# Task item:
Every record below should be printed exactly as given.

::: Dataset records

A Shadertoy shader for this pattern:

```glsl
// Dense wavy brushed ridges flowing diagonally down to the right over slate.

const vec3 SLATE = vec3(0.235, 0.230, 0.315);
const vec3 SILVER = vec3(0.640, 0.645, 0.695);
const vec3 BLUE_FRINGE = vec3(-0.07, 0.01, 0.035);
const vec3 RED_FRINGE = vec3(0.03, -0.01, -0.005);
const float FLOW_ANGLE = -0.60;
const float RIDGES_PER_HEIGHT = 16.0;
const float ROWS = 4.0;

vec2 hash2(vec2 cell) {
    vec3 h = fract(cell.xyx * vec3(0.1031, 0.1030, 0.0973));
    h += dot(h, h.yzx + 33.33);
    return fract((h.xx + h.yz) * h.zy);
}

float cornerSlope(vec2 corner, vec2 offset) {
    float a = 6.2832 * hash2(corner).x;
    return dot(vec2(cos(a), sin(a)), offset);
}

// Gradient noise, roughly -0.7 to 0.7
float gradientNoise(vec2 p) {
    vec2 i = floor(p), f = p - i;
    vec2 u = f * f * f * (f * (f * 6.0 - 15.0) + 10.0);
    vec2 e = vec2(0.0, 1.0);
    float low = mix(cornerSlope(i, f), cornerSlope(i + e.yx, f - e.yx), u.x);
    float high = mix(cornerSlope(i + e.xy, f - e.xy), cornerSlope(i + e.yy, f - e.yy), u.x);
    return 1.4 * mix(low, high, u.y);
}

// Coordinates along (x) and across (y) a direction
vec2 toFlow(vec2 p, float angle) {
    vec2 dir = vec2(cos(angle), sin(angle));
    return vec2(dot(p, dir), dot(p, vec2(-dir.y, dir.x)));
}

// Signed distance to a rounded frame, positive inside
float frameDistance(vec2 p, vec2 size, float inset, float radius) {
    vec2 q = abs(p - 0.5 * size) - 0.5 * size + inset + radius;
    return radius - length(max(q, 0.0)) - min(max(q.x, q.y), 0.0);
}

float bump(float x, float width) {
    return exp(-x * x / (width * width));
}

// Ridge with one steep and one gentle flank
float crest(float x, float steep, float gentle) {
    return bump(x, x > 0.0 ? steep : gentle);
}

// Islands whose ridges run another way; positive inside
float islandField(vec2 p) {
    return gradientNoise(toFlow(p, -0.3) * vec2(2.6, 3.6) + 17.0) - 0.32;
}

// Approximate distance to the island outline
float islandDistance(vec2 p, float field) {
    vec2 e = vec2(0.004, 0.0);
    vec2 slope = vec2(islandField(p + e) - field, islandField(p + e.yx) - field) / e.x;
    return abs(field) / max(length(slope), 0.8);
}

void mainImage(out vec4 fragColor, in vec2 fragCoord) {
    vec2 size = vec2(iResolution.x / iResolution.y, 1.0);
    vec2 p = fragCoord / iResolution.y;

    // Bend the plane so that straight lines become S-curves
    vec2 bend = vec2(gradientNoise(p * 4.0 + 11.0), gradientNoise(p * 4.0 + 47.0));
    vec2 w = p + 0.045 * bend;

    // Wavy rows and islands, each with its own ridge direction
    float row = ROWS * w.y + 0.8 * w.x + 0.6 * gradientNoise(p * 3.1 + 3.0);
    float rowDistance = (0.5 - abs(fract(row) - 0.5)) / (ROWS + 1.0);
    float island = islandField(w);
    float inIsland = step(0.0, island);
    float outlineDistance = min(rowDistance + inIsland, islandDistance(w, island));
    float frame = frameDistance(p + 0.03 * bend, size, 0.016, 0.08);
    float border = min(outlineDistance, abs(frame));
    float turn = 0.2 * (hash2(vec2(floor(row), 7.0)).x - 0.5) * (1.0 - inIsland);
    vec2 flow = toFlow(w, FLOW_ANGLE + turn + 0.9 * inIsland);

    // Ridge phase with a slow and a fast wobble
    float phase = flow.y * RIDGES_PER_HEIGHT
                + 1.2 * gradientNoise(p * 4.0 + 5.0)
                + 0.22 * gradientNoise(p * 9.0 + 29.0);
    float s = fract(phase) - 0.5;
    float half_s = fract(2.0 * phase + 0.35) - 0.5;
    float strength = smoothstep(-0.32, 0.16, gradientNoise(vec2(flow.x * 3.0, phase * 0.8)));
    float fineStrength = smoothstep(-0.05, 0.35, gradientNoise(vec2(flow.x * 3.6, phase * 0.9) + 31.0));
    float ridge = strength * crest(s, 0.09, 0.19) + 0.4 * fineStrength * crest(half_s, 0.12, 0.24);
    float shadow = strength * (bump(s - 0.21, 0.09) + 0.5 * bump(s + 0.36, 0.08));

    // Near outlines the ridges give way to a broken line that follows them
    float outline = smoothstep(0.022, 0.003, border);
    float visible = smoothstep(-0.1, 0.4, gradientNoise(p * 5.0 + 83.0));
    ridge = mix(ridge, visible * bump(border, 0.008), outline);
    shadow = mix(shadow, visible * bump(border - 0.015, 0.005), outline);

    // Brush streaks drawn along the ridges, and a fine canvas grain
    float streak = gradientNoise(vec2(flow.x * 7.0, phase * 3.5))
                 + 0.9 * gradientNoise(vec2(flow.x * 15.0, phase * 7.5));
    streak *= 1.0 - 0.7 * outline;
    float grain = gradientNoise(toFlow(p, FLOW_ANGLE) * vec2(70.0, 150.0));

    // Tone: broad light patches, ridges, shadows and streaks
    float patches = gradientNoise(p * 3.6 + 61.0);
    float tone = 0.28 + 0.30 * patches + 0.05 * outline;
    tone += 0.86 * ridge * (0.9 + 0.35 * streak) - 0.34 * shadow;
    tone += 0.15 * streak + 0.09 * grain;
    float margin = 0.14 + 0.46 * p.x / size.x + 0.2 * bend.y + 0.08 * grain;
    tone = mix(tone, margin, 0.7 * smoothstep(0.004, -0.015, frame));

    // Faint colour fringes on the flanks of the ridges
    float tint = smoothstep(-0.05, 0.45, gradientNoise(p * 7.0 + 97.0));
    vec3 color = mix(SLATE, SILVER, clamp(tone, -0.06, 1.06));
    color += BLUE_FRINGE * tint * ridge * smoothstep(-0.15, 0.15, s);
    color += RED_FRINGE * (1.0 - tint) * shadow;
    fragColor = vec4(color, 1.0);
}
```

::::::

# Solution:
A Shadertoy shader for this pattern:

```glsl
// Dense wavy brushed ridges flowing diagonally down to the right over slate.

const vec3 SLATE = vec3(0.235, 0.230, 0.315);
const vec3 SILVER = vec3(0.640, 0.645, 0.695);
const vec3 BLUE_FRINGE = vec3(-0.07, 0.01, 0.035);
const vec3 RED_FRINGE = vec3(0.03, -0.01, -0.005);
const float FLOW_ANGLE = -0.60;
const float RIDGES_PER_HEIGHT = 16.0;
const float ROWS = 4.0;

vec2 hash2(vec2 cell) {
    vec3 h = fract(cell.xyx * vec3(0.1031, 0.1030, 0.0973));
    h += dot(h, h.yzx + 33.33);
    return fract((h.xx + h.yz) * h.zy);
}

float cornerSlope(vec2 corner, vec2 offset) {
    float a = 6.2832 * hash2(corner).x;
    return dot(vec2(cos(a), sin(a)), offset);
}

// Gradient noise, roughly -0.7 to 0.7
float gradientNoise(vec2 p) {
    vec2 i = floor(p), f = p - i;
    vec2 u = f * f * f * (f * (f * 6.0 - 15.0) + 10.0);
    vec2 e = vec2(0.0, 1.0);
    float low = mix(cornerSlope(i, f), cornerSlope(i + e.yx, f - e.yx), u.x);
    float high = mix(cornerSlope(i + e.xy, f - e.xy), cornerSlope(i + e.yy, f - e.yy), u.x);
    return 1.4 * mix(low, high, u.y);
}

// Coordinates along (x) and across (y) a direction
vec2 toFlow(vec2 p, float angle) {
    vec2 dir = vec2(cos(angle), sin(angle));
    return vec2(dot(p, dir), dot(p, vec2(-dir.y, dir.x)));
}

// Signed distance to a rounded frame, positive inside
float frameDistance(vec2 p, vec2 size, float inset, float radius) {
    vec2 q = abs(p - 0.5 * size) - 0.5 * size + inset + radius;
    return radius - length(max(q, 0.0)) - min(max(q.x, q.y), 0.0);
}

float bump(float x, float width) {
    return exp(-x * x / (width * width));
}

// Ridge with one steep and one gentle flank
float crest(float x, float steep, float gentle) {
    return bump(x, x > 0.0 ? steep : gentle);
}

// Islands whose ridges run another way; positive inside
float islandField(vec2 p) {
    return gradientNoise(toFlow(p, -0.3) * vec2(2.6, 3.6) + 17.0) - 0.32;
}

// Approximate distance to the island outline
float islandDistance(vec2 p, float field) {
    vec2 e = vec2(0.004, 0.0);
    vec2 slope = vec2(islandField(p + e) - field, islandField(p + e.yx) - field) / e.x;
    return abs(field) / max(length(slope), 0.8);
}

void mainImage(out vec4 fragColor, in vec2 fragCoord) {
    vec2 size = vec2(iResolution.x / iResolution.y, 1.0);
    vec2 p = fragCoord / iResolution.y;

    // Bend the plane so that straight lines become S-curves
    vec2 bend = vec2(gradientNoise(p * 4.0 + 11.0), gradientNoise(p * 4.0 + 47.0));
    vec2 w = p + 0.045 * bend;

    // Wavy rows and islands, each with its own ridge direction
    float row = ROWS * w.y + 0.8 * w.x + 0.6 * gradientNoise(p * 3.1 + 3.0);
    float rowDistance = (0.5 - abs(fract(row) - 0.5)) / (ROWS + 1.0);
    float island = islandField(w);
    float inIsland = step(0.0, island);
    float outlineDistance = min(rowDistance + inIsland, islandDistance(w, island));
    float frame = frameDistance(p + 0.03 * bend, size, 0.016, 0.08);
    float border = min(outlineDistance, abs(frame));
    float turn = 0.2 * (hash2(vec2(floor(row), 7.0)).x - 0.5) * (1.0 - inIsland);
    vec2 flow = toFlow(w, FLOW_ANGLE + turn + 0.9 * inIsland);

    // Ridge phase with a slow and a fast wobble
    float phase = flow.y * RIDGES_PER_HEIGHT
                + 1.2 * gradientNoise(p * 4.0 + 5.0)
                + 0.22 * gradientNoise(p * 9.0 + 29.0);
    float s = fract(phase) - 0.5;
    float half_s = fract(2.0 * phase + 0.35) - 0.5;
    float strength = smoothstep(-0.32, 0.16, gradientNoise(vec2(flow.x * 3.0, phase * 0.8)));
    float fineStrength = smoothstep(-0.05, 0.35, gradientNoise(vec2(flow.x * 3.6, phase * 0.9) + 31.0));
    float ridge = strength * crest(s, 0.09, 0.19) + 0.4 * fineStrength * crest(half_s, 0.12, 0.24);
    float shadow = strength * (bump(s - 0.21, 0.09) + 0.5 * bump(s + 0.36, 0.08));

    // Near outlines the ridges give way to a broken line that follows them
    float outline = smoothstep(0.022, 0.003, border);
    float visible = smoothstep(-0.1, 0.4, gradientNoise(p * 5.0 + 83.0));
    ridge = mix(ridge, visible * bump(border, 0.008), outline);
    shadow = mix(shadow, visible * bump(border - 0.015, 0.005), outline);

    // Brush streaks drawn along the ridges, and a fine canvas grain
    float streak = gradientNoise(vec2(flow.x * 7.0, phase * 3.5))
                 + 0.9 * gradientNoise(vec2(flow.x * 15.0, phase * 7.5));
    streak *= 1.0 - 0.7 * outline;
    float grain = gradientNoise(toFlow(p, FLOW_ANGLE) * vec2(70.0, 150.0));

    // Tone: broad light patches, ridges, shadows and streaks
    float patches = gradientNoise(p * 3.6 + 61.0);
    float tone = 0.28 + 0.30 * patches + 0.05 * outline;
    tone += 0.86 * ridge * (0.9 + 0.35 * streak) - 0.34 * shadow;
    tone += 0.15 * streak + 0.09 * grain;
    float margin = 0.14 + 0.46 * p.x / size.x + 0.2 * bend.y + 0.08 * grain;
    tone = mix(tone, margin, 0.7 * smoothstep(0.004, -0.015, frame));

    // Faint colour fringes on the flanks of the ridges
    float tint = smoothstep(-0.05, 0.45, gradientNoise(p * 7.0 + 97.0));
    vec3 color = mix(SLATE, SILVER, clamp(tone, -0.06, 1.06));
    color += BLUE_FRINGE * tint * ridge * smoothstep(-0.15, 0.15, s);
    color += RED_FRINGE * (1.0 - tint) * shadow;
    fragColor = vec4(color, 1.0);
}
```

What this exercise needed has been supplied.